Nada Mucho

Alkaline Trio – Good Morning

Posted by November 4th, 2003 No Comments »

Alkaline Trio
Good Mourning
By Paul Hermann

Being a long-time “cult band” can start getting dangerous when the records start to pile up a little. After putting out four solid albums, a few EPs and a B-sides collection that left them somewhere between the commercial success of Blink 182 and the alt-rock credibility of Supergrass, these Chicago rockers are definitely on the borderline.

Alkaline Trio’s formula is simple: catchy vocals, clever lyrics and driving pop punk. Sounds simple, right? It is. But somehow no one seems to be capable of emulating this great band.

Alkaline Trio
Good Mourning
By Paul Hermann

Being a long-time “cult band” can start getting dangerous when the records start to pile up a little. After putting out four solid albums, a few EPs and a B-sides collection that left them somewhere between the commercial success of Blink 182 and the alt-rock credibility of Supergrass, these Chicago rockers are definitely on the borderline.

Alkaline Trio’s formula is simple: catchy vocals, clever lyrics and driving pop punk. Sounds simple, right? It is. But somehow no one seems to be capable of emulating this great band.

Being stuck with a cult following, do fans want them to change? Of course not. I’ve been a big Alkaline Trio fan for years, thoroughly enjoying God Dammit and From Here to Infirmary to the point of using the songs contained therein to lead informal therapy sessions with my friends. Yep, things seem to be good in the hood when you’re listening to infectious punk rock with great friends.

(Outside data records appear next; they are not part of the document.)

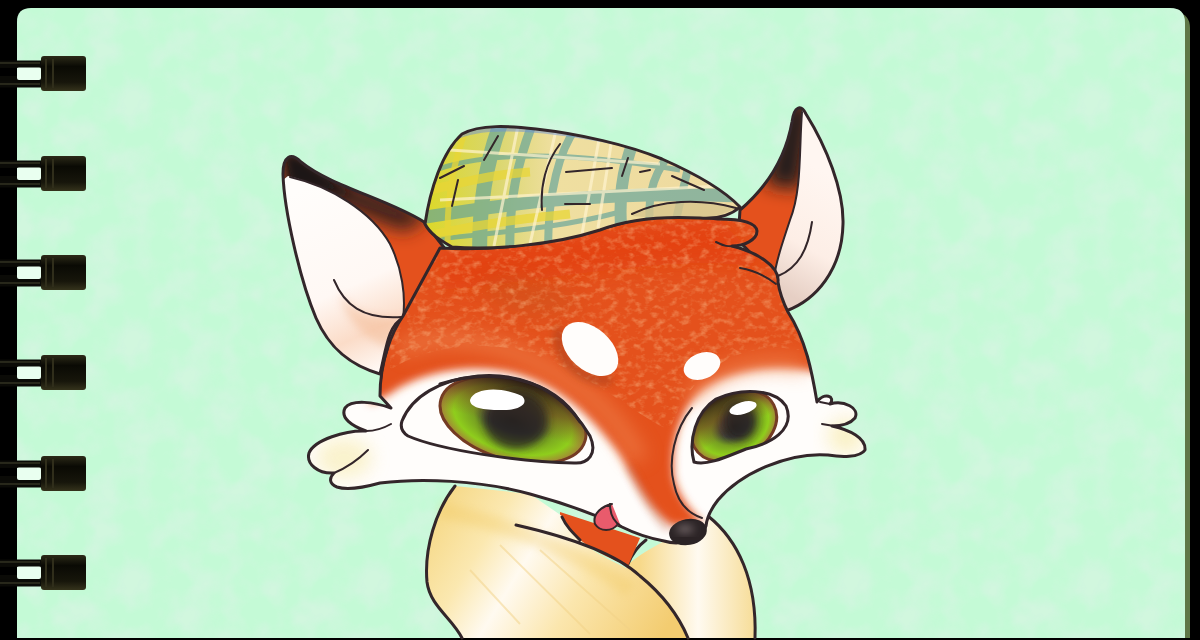
<!DOCTYPE html>
<html lang="en">
<head>
<meta charset="utf-8">
<title>Fox sketchbook</title>
<style>
:root {
  --desk: #000;
  --paper: #c4fad6;
  --edge: #5f7747;
  --ink: #33262a;
  --orange: #e4511d;
  --white: #fffdfb;
  --cream: #fdf3d0;
  --scarf: #f8dc8c;
}
html, body { margin: 0; width: 1200px; height: 640px; overflow: hidden; background: var(--desk); }
svg { display: block; }
.ink { fill: none; stroke: var(--ink); stroke-width: 3; stroke-linecap: round; stroke-linejoin: round; }
.thin { stroke-width: 2; }
.white { fill: var(--white); }
.orange { fill: var(--orange); }
</style>
</head>
<body>
<svg width="1200" height="640" viewBox="0 0 1200 640" role="img" aria-label="Spiral sketchbook page with a pencil drawing of a fox in a plaid cap">
  <defs>
    <filter id="mottle" x="0" y="0" width="100%" height="100%">
      <feTurbulence type="fractalNoise" baseFrequency=".035" numOctaves="3" seed="4" stitchTiles="stitch"/>
      <feColorMatrix values="0 0 0 0 .67  0 0 0 0 .91  0 0 0 0 .76  2.6 0 0 0 -.95"/>
    </filter>
    <filter id="grain" x="0" y="0" width="100%" height="100%">
      <feTurbulence type="fractalNoise" baseFrequency=".11 .16" numOctaves="3" seed="9"/>
      <feColorMatrix values="0 0 0 0 1  0 0 0 0 .68  0 0 0 0 .38  1.8 0 0 0 -.85"/>
      <feComposite in2="SourceGraphic" operator="in"/>
    </filter>
    <filter id="soft4" x="-40%" y="-40%" width="180%" height="180%"><feGaussianBlur stdDeviation="4"/></filter>
    <filter id="soft9" x="-40%" y="-40%" width="180%" height="180%"><feGaussianBlur stdDeviation="9"/></filter>
    <pattern id="paper-tile" width="240" height="240" patternUnits="userSpaceOnUse">
      <rect width="240" height="240" filter="url(#mottle)"/>
    </pattern>
    <linearGradient id="metal" x1="0" y1="0" x2="0" y2="1">
      <stop offset="0" stop-color="#2c2a18"/><stop offset=".3" stop-color="#0a0a04"/><stop offset=".75" stop-color="#17160b"/><stop offset="1" stop-color="#35331c"/>
    </linearGradient>
    <linearGradient id="hat-fill" x1="430" y1="200" x2="740" y2="200" gradientUnits="userSpaceOnUse">
      <stop offset="0" stop-color="#dcd82c"/><stop offset=".2" stop-color="#d9d66a"/><stop offset=".4" stop-color="#efdfa0"/><stop offset="1" stop-color="#eed9a0"/>
    </linearGradient>
    <linearGradient id="ear-inner-left" x1="300" y1="190" x2="380" y2="370" gradientUnits="userSpaceOnUse">
      <stop offset="0" stop-color="#fffdfb"/><stop offset=".55" stop-color="#fff8f4"/><stop offset=".8" stop-color="#fbdcc8"/><stop offset="1" stop-color="#fff9f5"/>
    </linearGradient>
    <linearGradient id="ear-inner-right" x1="840" y1="180" x2="780" y2="290" gradientUnits="userSpaceOnUse">
      <stop offset="0" stop-color="#fff6f1"/><stop offset=".6" stop-color="#fdeee6"/><stop offset="1" stop-color="#e6cfc4"/>
    </linearGradient>
    <radialGradient id="iris" cx=".5" cy=".5" r=".52">
      <stop offset="0" stop-color="#1d1d1b"/><stop offset=".3" stop-color="#3f403a"/><stop offset=".52" stop-color="#77a021"/><stop offset=".78" stop-color="#8fce1c"/><stop offset="1" stop-color="#a8733c"/>
    </radialGradient>
    <linearGradient id="iris-shade" x1="0" y1="0" x2="0" y2="1">
      <stop offset="0" stop-color="#231713" stop-opacity=".95"/><stop offset=".3" stop-color="#6b3a22" stop-opacity=".65"/><stop offset=".6" stop-color="#8b5a2a" stop-opacity="0"/>
    </linearGradient>
    <linearGradient id="scarf-front" x1="430" y1="500" x2="660" y2="640" gradientUnits="userSpaceOnUse">
      <stop offset="0" stop-color="#f5d680"/><stop offset=".25" stop-color="#fbe8b0"/><stop offset=".42" stop-color="#fffaf0"/><stop offset=".65" stop-color="#fbe6ad"/><stop offset="1" stop-color="#f3cc70"/>
    </linearGradient>
    <linearGradient id="scarf-side" x1="640" y1="0" x2="756" y2="0" gradientUnits="userSpaceOnUse">
      <stop offset="0" stop-color="#f7d98a"/><stop offset=".5" stop-color="#fffaf0"/><stop offset="1" stop-color="#f6dc96"/>
    </linearGradient>
    <path id="head-shape" d="M380 396C380 360 392 332 403 316L440 248C510 252 560 240 630 221C670 214 700 216 718 219C740 219 756 222 757 231C757 240 744 246 732 246C756 252 780 266 778 282C780 296 784 304 788 312C806 340 812 372 817 402C824 392 836 396 830 404C844 400 860 408 855 418C850 424 840 426 832 426C850 430 866 438 865 450C860 458 840 457 828 455C790 452 742 472 718 500C711 509 707 516 706 526C703 540 680 546 664 541C648 538 634 533 622 527C590 512 560 502 530 494C480 480 420 478 380 483C362 488 346 490 337 487C329 484 329 478 334 473C318 474 306 464 309 453C314 440 346 430 366 431C352 426 340 418 345 408C352 399 374 402 391 408Z"/>
    <path id="hat-shape" d="M425 224C430 190 442 152 462 134C480 124 510 126 536 129C580 134 628 145 662 159C696 174 724 190 740 207C730 216 715 219 700 218C664 216 630 218 600 230C550 246 490 250 452 247C440 240 430 234 425 224Z"/>
    <path id="left-ear-shape" d="M403 318C388 325 386 350 380 374C352 366 330 350 316 318C300 280 284 210 283 174C283 156 291 152 301 162C330 186 390 200 424 222L446 250L412 310Z"/>
    <path id="right-ear-shape" d="M740 210C768 186 786 156 792 122C794 106 801 104 806 114C826 146 844 190 843 224C842 270 816 300 786 311C780 300 778 285 774 277L738 240Z"/>
    <path id="left-eye-shape" d="M402 421C412 396 440 380 478 376C530 372 566 396 590 436C598 454 588 464 574 463C520 462 440 450 408 436C402 432 400 427 402 421Z"/>
    <path id="right-eye-shape" d="M694 462C688 440 696 412 716 399C740 388 774 388 786 406C796 430 770 444 746 449C728 456 708 466 694 462Z"/>
    <clipPath id="head-clip"><use href="#head-shape"/></clipPath>
    <clipPath id="hat-clip"><use href="#hat-shape"/></clipPath>
    <clipPath id="left-ear-clip"><use href="#left-ear-shape"/></clipPath>
    <clipPath id="right-ear-clip"><use href="#right-ear-shape"/></clipPath>
    <clipPath id="left-eye-clip"><use href="#left-eye-shape"/></clipPath>
    <clipPath id="right-eye-clip"><use href="#right-eye-shape"/></clipPath>
    <g id="ring">
      <path d="M0 7H42V26H0V20H38Q41 20 41 16Q41 12 38 12H0Z" fill="#0b0b07"/>
      <rect x="17" y="11" width="24" height="13" rx="2" fill="#e9fff0"/>
      <path d="M0 8H42M0 28H42" stroke="#0b0b07" stroke-width="7"/>
      <path d="M0 7H40M0 28H40" stroke="#45442f" stroke-width="1"/>
      <rect x="41" y="0" width="45" height="35" rx="3" fill="url(#metal)"/>
      <path d="M46 3V32M53 3V32" stroke="#302e1b" stroke-width="2"/>
    </g>
  </defs>

  <g id="sketchbook">
    <rect width="1200" height="640" fill="var(--desk)"/>
    <path d="M1150 12H1176Q1190 14 1190 28V638H1150Z" fill="var(--edge)"/>
    <path id="page" d="M17 638V22Q17 8 31 8H1170Q1185 8 1185 23V638Z" fill="var(--paper)"/>
    <path d="M17 638V22Q17 8 31 8H1170Q1185 8 1185 23V638Z" fill="url(#paper-tile)" opacity=".7"/>
  </g>

  <g id="binding">
    <use href="#ring" y="56"/><use href="#ring" y="156"/><use href="#ring" y="255"/>
    <use href="#ring" y="355"/><use href="#ring" y="456"/><use href="#ring" y="555"/>
  </g>

  <g id="fox">
    <g id="scarf">
      <path d="M626 566C650 545 690 530 708 516C738 540 757 580 755 638H640Z" fill="url(#scarf-side)"/>
      <path class="ink" d="M628 564C632 554 638 546 646 540M708 516C738 540 757 580 755 638"/>
      <path class="orange" d="M560 512L640 538L628 566C604 556 580 545 560 520Z"/>
      <path d="M455 486C436 510 424 548 427 582C430 606 452 618 462 638H688C674 606 648 578 618 564C596 553 578 544 562 516L530 494Z" fill="url(#scarf-front)"/>
      <path d="M440 510C490 520 570 545 630 590" fill="none" stroke="#f0c65c" stroke-width="16" opacity=".3" filter="url(#soft4)"/>
      <path class="ink" d="M455 486C436 510 424 548 427 582C430 606 452 618 462 638M516 525C560 535 612 550 640 576C662 594 678 614 688 638M562 517C566 526 572 532 580 540"/>
      <path d="M470 570L520 624M500 545L590 634M540 550L630 630" stroke="#f2d287" stroke-width="2" opacity=".5"/>
    </g>

    <g id="left-ear">
      <use href="#left-ear-shape" class="orange"/>
      <g clip-path="url(#left-ear-clip)">
        <path d="M280 150L430 215L405 232C360 215 320 200 284 186Z" fill="#3a211b" filter="url(#soft9)"/>
        <path d="M282 150L302 158L352 196L290 184Z" fill="#1e1718" filter="url(#soft4)"/>
        <path d="M288 176C330 186 372 212 390 244C402 268 406 296 403 318L380 380L300 330L270 190Z" fill="url(#ear-inner-left)"/>
        <path d="M340 292C352 314 376 320 402 317L388 348C360 336 344 316 340 292Z" fill="#f3b892" opacity=".5" filter="url(#soft4)"/>
      </g>
      <use href="#left-ear-shape" class="ink"/>
      <path class="ink thin" d="M290 177C330 186 372 212 390 244C402 268 406 296 403 318M334 280C344 304 362 320 402 317"/>
    </g>

    <g id="right-ear">
      <use href="#right-ear-shape" class="orange"/>
      <g clip-path="url(#right-ear-clip)">
        <path d="M785 100H815L800 190L764 184Z" fill="#241a1b" filter="url(#soft9)"/>
        <path d="M802 110C799 150 802 190 790 220C782 244 776 262 774 278L786 320L860 300V160Z" fill="url(#ear-inner-right)"/>
      </g>
      <use href="#right-ear-shape" class="ink"/>
      <path class="ink thin" d="M802 112C799 150 802 190 790 220C782 244 776 262 774 278M812 222C808 250 798 268 778 276"/>
    </g>

    <g id="head">
      <use href="#head-shape" class="white"/>
      <g clip-path="url(#head-clip)">
        <path class="orange" filter="url(#soft4)" d="M370 200H830V376C790 362 740 366 708 386C682 402 670 440 674 478C680 500 694 514 704 524L672 526C646 508 636 480 618 452C590 414 560 386 518 374C470 362 420 372 390 394L370 404Z"/>
        <path d="M400 350C440 330 500 340 550 370C590 390 620 420 640 460M690 400C710 370 760 356 806 366" fill="none" stroke="#f3905a" stroke-width="18" opacity=".5" filter="url(#soft9)"/>
        <path d="M440 250C510 256 620 222 720 220L770 270C690 250 560 280 440 290Z" fill="#e33d0c" opacity=".7" filter="url(#soft9)"/>
        <path d="M480 285C510 265 550 280 580 300C560 325 500 320 480 285Z" fill="#c5541c" opacity=".35" filter="url(#soft9)"/>
        <path d="M390 210H800V350C740 340 690 370 670 430C640 420 590 370 520 350C470 340 420 350 390 370Z" fill="#fff" opacity=".55" filter="url(#grain)"/>
        <ellipse cx="344" cy="458" rx="28" ry="20" fill="#f8eeb9" opacity=".7" filter="url(#soft9)"/>
        <ellipse cx="846" cy="436" rx="18" ry="18" fill="#f8eeb9" opacity=".8" filter="url(#soft9)"/>
        <path d="M668 530C650 510 640 490 628 466" fill="none" stroke="#a33a1c" stroke-width="5" opacity=".35" filter="url(#soft4)"/>
      </g>
      <path d="M560 328C552 352 578 384 612 380" fill="none" stroke="#8c3a1c" stroke-width="7" opacity=".55" filter="url(#soft4)"/>
      <g id="brow-spots" class="white">
        <ellipse cx="590" cy="349" rx="33" ry="21" transform="rotate(42 590 349)"/>
        <ellipse cx="702" cy="366" rx="19" ry="13" transform="rotate(-22 702 366)"/>
      </g>
      <use href="#head-shape" class="ink"/>
      <path class="ink thin" d="M334 473C346 468 358 460 368 450M366 431C376 431 384 428 391 424M822 424L834 426M820 402L830 404M388 348C384 360 382 370 381 380M740 268C752 270 766 276 776 284M716 242C724 246 728 247 736 246"/>
      <path class="ink thin" d="M692 408C674 430 668 462 674 484C678 504 690 514 702 518"/>
    </g>

    <g id="left-eye">
      <use href="#left-eye-shape" class="white"/>
      <g clip-path="url(#left-eye-clip)">
        <g transform="rotate(16 513 420)">
          <ellipse cx="513" cy="420" rx="75" ry="40" fill="url(#iris)" stroke="#743b23" stroke-width="3"/>
          <ellipse cx="513" cy="420" rx="75" ry="40" fill="url(#iris-shade)"/>
        </g>
        <ellipse cx="516" cy="420" rx="32" ry="29" fill="#252322" opacity=".8" filter="url(#soft4)"/>
        <path d="M470 400C474 388 500 386 522 396C530 404 518 411 500 410C484 410 470 408 470 400Z" fill="#fff"/>
      </g>
      <use href="#left-eye-shape" class="ink"/>
      <path class="ink" stroke-width="5" d="M440 384C490 368 552 376 580 422"/>
    </g>

    <g id="right-eye">
      <use href="#right-eye-shape" class="white"/>
      <g clip-path="url(#right-eye-clip)">
        <g transform="rotate(-28 734 426)">
          <ellipse cx="734" cy="426" rx="45" ry="33" fill="url(#iris)" stroke="#743b23" stroke-width="3"/>
          <ellipse cx="734" cy="426" rx="45" ry="33" fill="url(#iris-shade)"/>
        </g>
        <ellipse cx="740" cy="421" rx="17" ry="20" fill="#252322" opacity=".8" filter="url(#soft4)"/>
        <ellipse cx="743" cy="408" rx="14" ry="6" fill="#fff" transform="rotate(-16 743 408)"/>
      </g>
      <use href="#right-eye-shape" class="ink"/>
    </g>

    <g id="muzzle">
      <path d="M594 522C594 512 602 506 612 504L620 524C612 532 598 532 594 522Z" fill="#e95b6c"/>
      <path class="ink thin" d="M612 504C602 506 592 514 595 524C600 532 612 532 618 524M610 504C610 514 614 522 621 526"/>
      <ellipse cx="688" cy="532" rx="19" ry="13" fill="#2b2325" transform="rotate(-10 688 532)"/>
      <ellipse cx="685" cy="529" rx="9" ry="4" fill="#75696a" filter="url(#soft4)"/>
    </g>

    <g id="cap">
      <use href="#hat-shape" fill="url(#hat-fill)"/>
      <g id="plaid" clip-path="url(#hat-clip)" fill="none">
        <g stroke="#5fa29b" opacity=".65">
          <path stroke-width="15" d="M502 120C486 160 478 210 480 260"/>
          <path stroke-width="9" d="M534 120C518 160 508 200 510 260"/>
          <path stroke-width="12" d="M634 140C622 170 618 200 622 240"/>
          <path stroke-width="8" d="M668 156C650 180 648 200 650 230M576 128C560 150 548 190 548 250M688 168L676 220"/>
          <path stroke-width="13" d="M420 218C500 205 600 190 740 196"/>
          <path stroke-width="5" d="M430 172C480 152 560 150 680 170M430 240C500 232 560 228 620 212"/>
        </g>
        <g stroke="#e8d636" opacity=".75">
          <path stroke-width="9" d="M430 190C480 178 500 174 530 172M436 234C490 222 530 218 570 214"/>
          <path stroke-width="6" d="M466 130C450 170 446 210 448 250"/>
        </g>
        <path stroke="#fff4cf" stroke-width="3" opacity=".7" d="M518 126L494 246M556 130L530 244M600 134L582 234M612 138L598 228M450 150L660 164M440 200L720 186"/>
        <path d="M632 216C660 200 700 200 738 208L700 222Z" fill="#d9c68e" opacity=".8"/>
        <path d="M452 138C480 122 540 126 620 142" stroke="#6d91d8" stroke-width="7" opacity=".5"/>
      </g>
      <use href="#hat-shape" class="ink"/>
      <path class="ink thin" d="M632 214C660 200 700 198 736 208M560 144C546 162 540 186 542 210M498 136L484 160M464 166L440 178M452 206L458 180M566 172L612 168M628 158L622 176M650 170L640 172M565 204L590 204M672 176L704 190"/>
    </g>
  </g>
</svg>
</body>
</html>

So what should Alkaline Trio do? Should they step out of their somewhat predicable sound? If Good Mourning is any indication, the answer is “absolutely not.” Their sound works, somehow managing to breathe new life into an otherwise stagnant pop/punk genre.

Busting with power chords full of distortion and catchy pop hooks that are the Alkaline Trio staple are standout tracks like “All On Black,” which demonstrates that lead singer Matt Skiba can sing lines like “this crucifix, my four leaf clover” and have them mean more and grab you tighter than his contemporaries.

Admittedly, recycling the same formula over and over isn’t always a good thing, but gosh darnit if Good Mourning doesn’t have enough great tracks to keep them right in that happy place I’d just assume they’d stay – not too popular and not too “indie.” Just like the song says, Alkaline Trio, “I’m fatally yours.” – (6.5/10)


Leave a Reply

Your email address will not be published. Required fields are marked *

Copyright © 2017 Nada Mucho